The Tamagotchi is the ultimate ’90s toy and, at the time, it felt revolutionary. Here was a pocket-sized gadget that contained an entire life form. And, you know what? It’s back.
As about twenty years have passed between now and then, it seemed wrong to do a normal review. In that time I’ve grown, so I wanted to do something deeper, something more important. What could keeping a virtual creature alive teach me about existence?
To find out, we made a video about it. But what if you don’t want to watch moving pictures? Don’t worry, dear reader – there’s an article below too.
Nostalgia isn’t all it’s cracked up to be
I used to think the Tamagotchi was the height of technology. It seemed hard to believe a pet could exists in tiny machine. But now? It just kinda seems a bit… shitty.
This led me to reconsider what other childhood memories were, in reality, actually awful. Was football in the park a desolate affair? Were all those old video games I loved secretly appalling? How much of TV I thought was seminal is a dumpster fire?
The Tamagotchi has opened this door and it won’t close again.
Being able to reset your life would suck

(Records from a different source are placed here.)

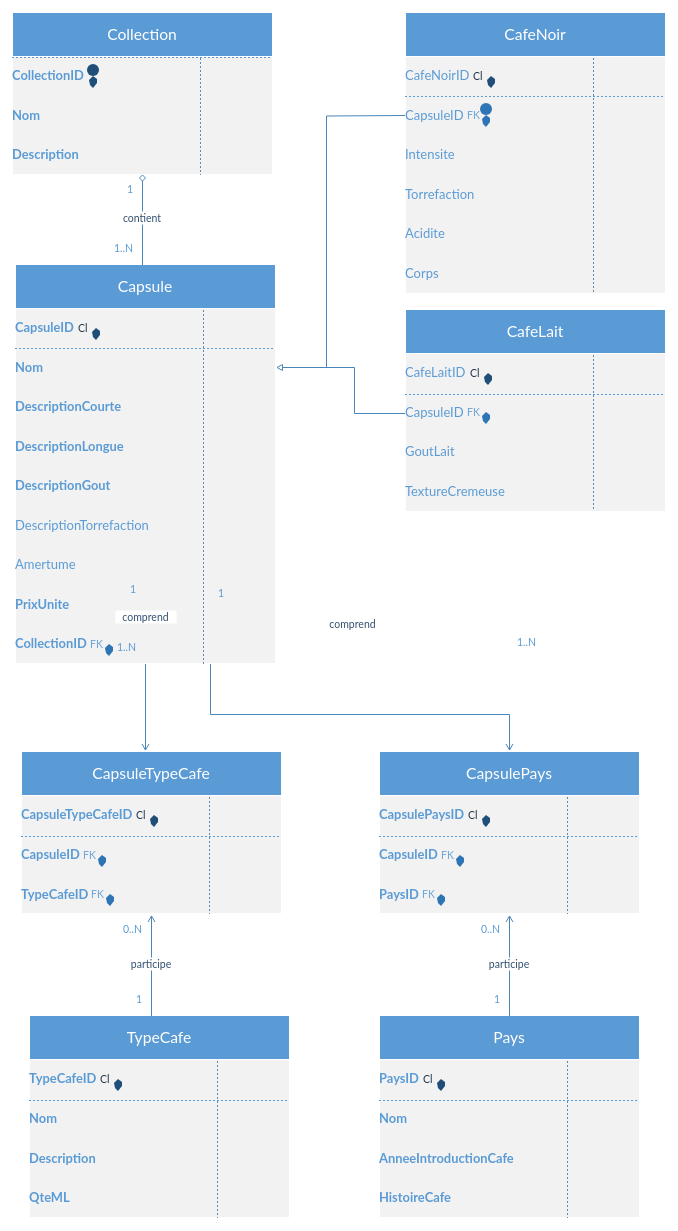
<!DOCTYPE html>
<html lang="fr">
<head>
<meta charset="utf-8">
<title>Schéma Collection et Capsule</title>
<style>
:root { --blue: #5b9bd5; --line: #4a86b8; --divider: #5f86ab; --key: #1f4e79; --foreign: #2e75b6; --label: #33506f; --panel: #f2f2f2; }
* { box-sizing: border-box; margin: 0; padding: 0; }
html, body { width: 678px; height: 1231px; overflow: hidden; background: #fff; }
body { position: relative; font-family: Lato, sans-serif; font-size: 13px; color: var(--blue); }
.entity { --rule: 40px; position: absolute; width: 259px; display: flex; flex-direction: column; background: var(--panel); }
.entity h2 { height: 43px; flex: none; display: flex; align-items: center; justify-content: center; padding: 0 1px 2px 0; background: var(--blue); color: #fff; font-size: 15.7px; font-weight: 400; box-shadow: 0 1px #fff; }
.entity ul { flex: 1; display: flex; flex-direction: column; list-style: none; position: relative; }
.entity ul::after { content: ""; position: absolute; left: 187px; top: 2px; bottom: 0; width: 1px; background: repeating-linear-gradient(var(--divider) 0 2px, transparent 2px 4px); }
.entity li { height: 39.5px; flex: none; display: flex; align-items: center; gap: 3px; position: relative; margin-left: -1px; white-space: nowrap; }
.entity span { position: relative; top: -0.7px; }
.entity .required { font-size: 12.9px; font-weight: 700; }
.identifier::after, .ruled::before { content: ""; position: absolute; left: 0; right: 0; height: 1px; background: repeating-linear-gradient(90deg, var(--blue) 0 2px, transparent 2px 4px); }
.identifier::after { top: var(--rule); }
.ruled::before { top: 1px; }
.icon { flex: none; width: 25px; height: 26px; }
.icon.bare { width: 12px; }
.icon text, .symbols text { font-size: 10.5px; font-weight: 400; }
#collection { left: 13px; top: 13px; height: 161px; }
#cafe-noir { left: 406px; top: 13px; height: 280px; }
#capsule { left: 16px; top: 265px; height: 398px; }
#cafe-lait { --rule: 41px; left: 406px; top: 310px; height: 201px; }
#capsule-type { --rule: 41px; left: 22px; top: 752px; height: 161px; }
#capsule-pays { --rule: 41px; left: 380px; top: 752px; height: 161px; }
#type-cafe { --rule: 41px; left: 30px; top: 1016px; height: 201px; }
#pays { --rule: 41px; left: 380px; top: 1016px; height: 201px; }
#capsule-type li, #capsule-pays li, #type-cafe li, #pays li { height: 39.7px; }
.links { position: absolute; left: 0; top: 0; fill: none; stroke: var(--line); stroke-width: 1; }
.relation, .count { position: absolute; transform: translate(-50%, -50%); font-size: 10.5px; line-height: 13px; white-space: nowrap; }
.relation { padding: 0 2px; background: #fff; color: var(--label); }
.plate { width: 61px; text-align: center; }
.symbols { position: absolute; width: 0; height: 0; }
</style>
</head>
<body>
<svg class="symbols" aria-hidden="true">
  <defs>
    <path id="key-stem" d="M15 17 L19 13 L23 16 V20 L19 25 L16 22 Z"/>
    <circle id="key-head" cx="19" cy="7" r="6"/>
    <g id="primary">
      <text x="1" y="17" fill="#1f3448">Cl</text>
      <use href="#key-stem" fill="#1f4e79"/>
    </g>
    <g id="foreign">
      <text x="0" y="17" fill="#6ea6d9">FK</text>
      <use href="#key-stem" fill="#2e75b6"/>
    </g>
  </defs>
</svg>

<section class="entity" id="collection">
  <h2>Collection</h2>
  <ul>
    <li class="required ruled"><span>CollectionID</span><svg class="icon bare" viewBox="13 0 12 26" fill="#1f4e79"><use href="#key-head"/><use href="#key-stem"/></svg></li>
    <li class="required"><span>Nom</span></li>
    <li class="required"><span>Description</span></li>
  </ul>
</section>

<section class="entity" id="cafe-noir">
  <h2>CafeNoir</h2>
  <ul>
    <li class="identifier"><span>CafeNoirID</span><svg class="icon"><use href="#primary"/></svg></li>
    <li><span>CapsuleID</span><svg class="icon"><use href="#key-head" fill="#2e75b6"/><use href="#foreign"/></svg></li>
    <li><span>Intensite</span></li>
    <li><span>Torrefaction</span></li>
    <li><span>Acidite</span></li>
    <li><span>Corps</span></li>
  </ul>
</section>

<section class="entity" id="capsule">
  <h2>Capsule</h2>
  <ul>
    <li class="required identifier"><span>CapsuleID</span><svg class="icon"><use href="#primary"/></svg></li>
    <li class="required"><span>Nom</span></li>
    <li class="required"><span>DescriptionCourte</span></li>
    <li class="required"><span>DescriptionLongue</span></li>
    <li class="required"><span>DescriptionGout</span></li>
    <li><span>DescriptionTorrefaction</span></li>
    <li><span>Amertume</span></li>
    <li class="required"><span>PrixUnite</span></li>
    <li class="required"><span>CollectionID</span><svg class="icon"><use href="#foreign"/></svg></li>
  </ul>
</section>

<section class="entity" id="cafe-lait">
  <h2>CafeLait</h2>
  <ul>
    <li class="identifier"><span>CafeLaitID</span><svg class="icon"><use href="#primary"/></svg></li>
    <li><span>CapsuleID</span><svg class="icon"><use href="#foreign"/></svg></li>
    <li><span>GoutLait</span></li>
    <li><span>TextureCremeuse</span></li>
  </ul>
</section>

<section class="entity" id="capsule-type">
  <h2>CapsuleTypeCafe</h2>
  <ul>
    <li class="required identifier"><span>CapsuleTypeCafeID</span><svg class="icon"><use href="#primary"/></svg></li>
    <li class="required"><span>CapsuleID</span><svg class="icon"><use href="#foreign"/></svg></li>
    <li class="required"><span>TypeCafeID</span><svg class="icon"><use href="#foreign"/></svg></li>
  </ul>
</section>

<section class="entity" id="capsule-pays">
  <h2>CapsulePays</h2>
  <ul>
    <li class="required identifier"><span>CapsulePaysID</span><svg class="icon"><use href="#primary"/></svg></li>
    <li class="required"><span>CapsuleID</span><svg class="icon"><use href="#foreign"/></svg></li>
    <li class="required"><span>PaysID</span><svg class="icon"><use href="#foreign"/></svg></li>
  </ul>
</section>

<section class="entity" id="type-cafe">
  <h2>TypeCafe</h2>
  <ul>
    <li class="required identifier"><span>TypeCafeID</span><svg class="icon"><use href="#primary"/></svg></li>
    <li class="required"><span>Nom</span></li>
    <li class="required"><span>Description</span></li>
    <li class="required"><span>QteML</span></li>
  </ul>
</section>

<section class="entity" id="pays">
  <h2>Pays</h2>
  <ul>
    <li class="required identifier"><span>PaysID</span><svg class="icon"><use href="#primary"/></svg></li>
    <li class="required"><span>Nom</span></li>
    <li class="required"><span>AnneeIntroductionCafe</span></li>
    <li class="required"><span>HistoireCafe</span></li>
  </ul>
</section>

<svg class="links" width="678" height="1231" aria-hidden="true">
  <defs><path id="arrow" d="M-3.5 6 L0 0 L3.5 6"/></defs>
  <path d="M142.5 181 V265"/>
  <path d="M142.5 175 L145.5 178 L142.5 181 L139.5 178 Z" fill="#fff"/>
  <path d="M405 115.5 L326.5 116 V367.5"/>
  <path d="M405 413.5 H354.5 V367.5 H283"/>
  <path d="M277 367.5 L282.5 364.5 V370.5 Z" fill="#fff"/>
  <path d="M145.5 664 V750"/>
  <use href="#arrow" transform="translate(145.5 750) scale(1 -1)"/>
  <path d="M210.5 664 V714.5 H509.5 V750"/>
  <use href="#arrow" transform="translate(509.5 750) scale(1 -1)"/>
  <path d="M151.5 1016 V916"/>
  <use href="#arrow" x="151.5" y="916"/>
  <path d="M509.5 1016 V916"/>
  <use href="#arrow" x="509.5" y="916"/>
</svg>

<p class="count" style="left:130px;top:189px">1</p>
<p class="relation" style="left:142px;top:218px">contient</p>
<p class="count" style="left:123.5px;top:248px">1..N</p>
<p class="count" style="left:133px;top:589px">1</p>
<p class="relation plate" style="left:145.5px;top:617px">comprend</p>
<p class="count" style="left:126.5px;top:647px">1..N</p>
<p class="count" style="left:221px;top:593px">1</p>
<p class="relation" style="left:352.5px;top:624px">comprend</p>
<p class="count" style="left:526.5px;top:642px">1..N</p>
<p class="count" style="left:132.5px;top:929px">0..N</p>
<p class="relation" style="left:151px;top:964px">participe</p>
<p class="count" style="left:139px;top:999px">1</p>
<p class="count" style="left:490.5px;top:929px">0..N</p>
<p class="relation" style="left:509px;top:964px">participe</p>
<p class="count" style="left:497px;top:999px">1</p>
</body>
</html>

At some point we’ve all thought about how cool it’d be to restart our lives. You could correct all those painful mistakes, make positive long-term decisions, and come out the other side a modern day Jesus.
Well, the Tamagotchi kinda offers you that choice. At any moment you desire, you can reset the device and start the creature’s life again. Unfortunately, this isn’t very much fun. More often than not you repeat the same mistakes again and again and again – kinda like ‘Groundhog Day,’ but without any imagination.
Basically, I’m certain that if we were given the option to repeat our lives, most of us would fuck up in the same ways (again), and end up right where we are now. At least, that’s what happened with the Tamagotchi. (Spoiler: it died a lot.)
Cleaning up poop is never glamorous
You know what? Dealing with another creature’s defecation feels pretty degrading. To all the dog owners and parents out there, I now truly understand your plight.
The human condition requires conflict
It’s the difficult things in life that have the most value. It’s fighting for something that makes it worthwhile. Unfortunately though, this is not how the Tamagotchi functions.
You can’t fight with it, you can’t punish it properly, and the only available game mode is a weird guessing contest. It’s so underwhelming that it forced me into the aforementioned realization that the best things in life require work. Happiness is a constant battle.
Thanks for teaching me how to sound like Joe Rogan, Tamagotchi.
Cake is the path to happiness
Need to cheer your Tamagotchi up? You give that sucker some cake. It’s an elegant concept.
This got me thinking, is there anyone who doesn’t actually like cake? Yeah, some people might pretend they don’t, but they do, really, don’t they? I mean, it’s delicious. It’s like when people lie to themselves and say they prefer Diet Coke over regular Coke even though it’s clear to everyone that they’re in deep denial.
In other words, if you ever get pulled over the police doing 90 in a school zone with a dead body in the trunk, make sure you have a nice chocolate gateau ready, yeah?
People are suckers
Look, the Tamagotchi isn’t very good. Yeah, it’s a fun bit of nostalgia, but it really doesn’t live up to my memories.
But you know what? I’ve spent goddamn hours and hours on that little device, and have had a strangely good time while doing so. Plus, loads of people commented on it, which made me feel like the belle of the ball. This taught me probably the most important lesson of all: people are absolute suckers.
Consider my experience – I don’t really like the Tamagotchi, but I still wasted large chunks of my life using it. Worst of all? I liked it.
Ugh, I’m the worst.
If you’d like to have your own Tamagotchi, you can find one here for the low, low price of $18.50. And if you don’t? Well, at least you’ve gained from what it taught me. Probably.
This post includes affiliate links to products that you can buy online. If you purchase them through our links, we get a small cut of the revenue.
Published January 24, 2019 — 14:58 UTC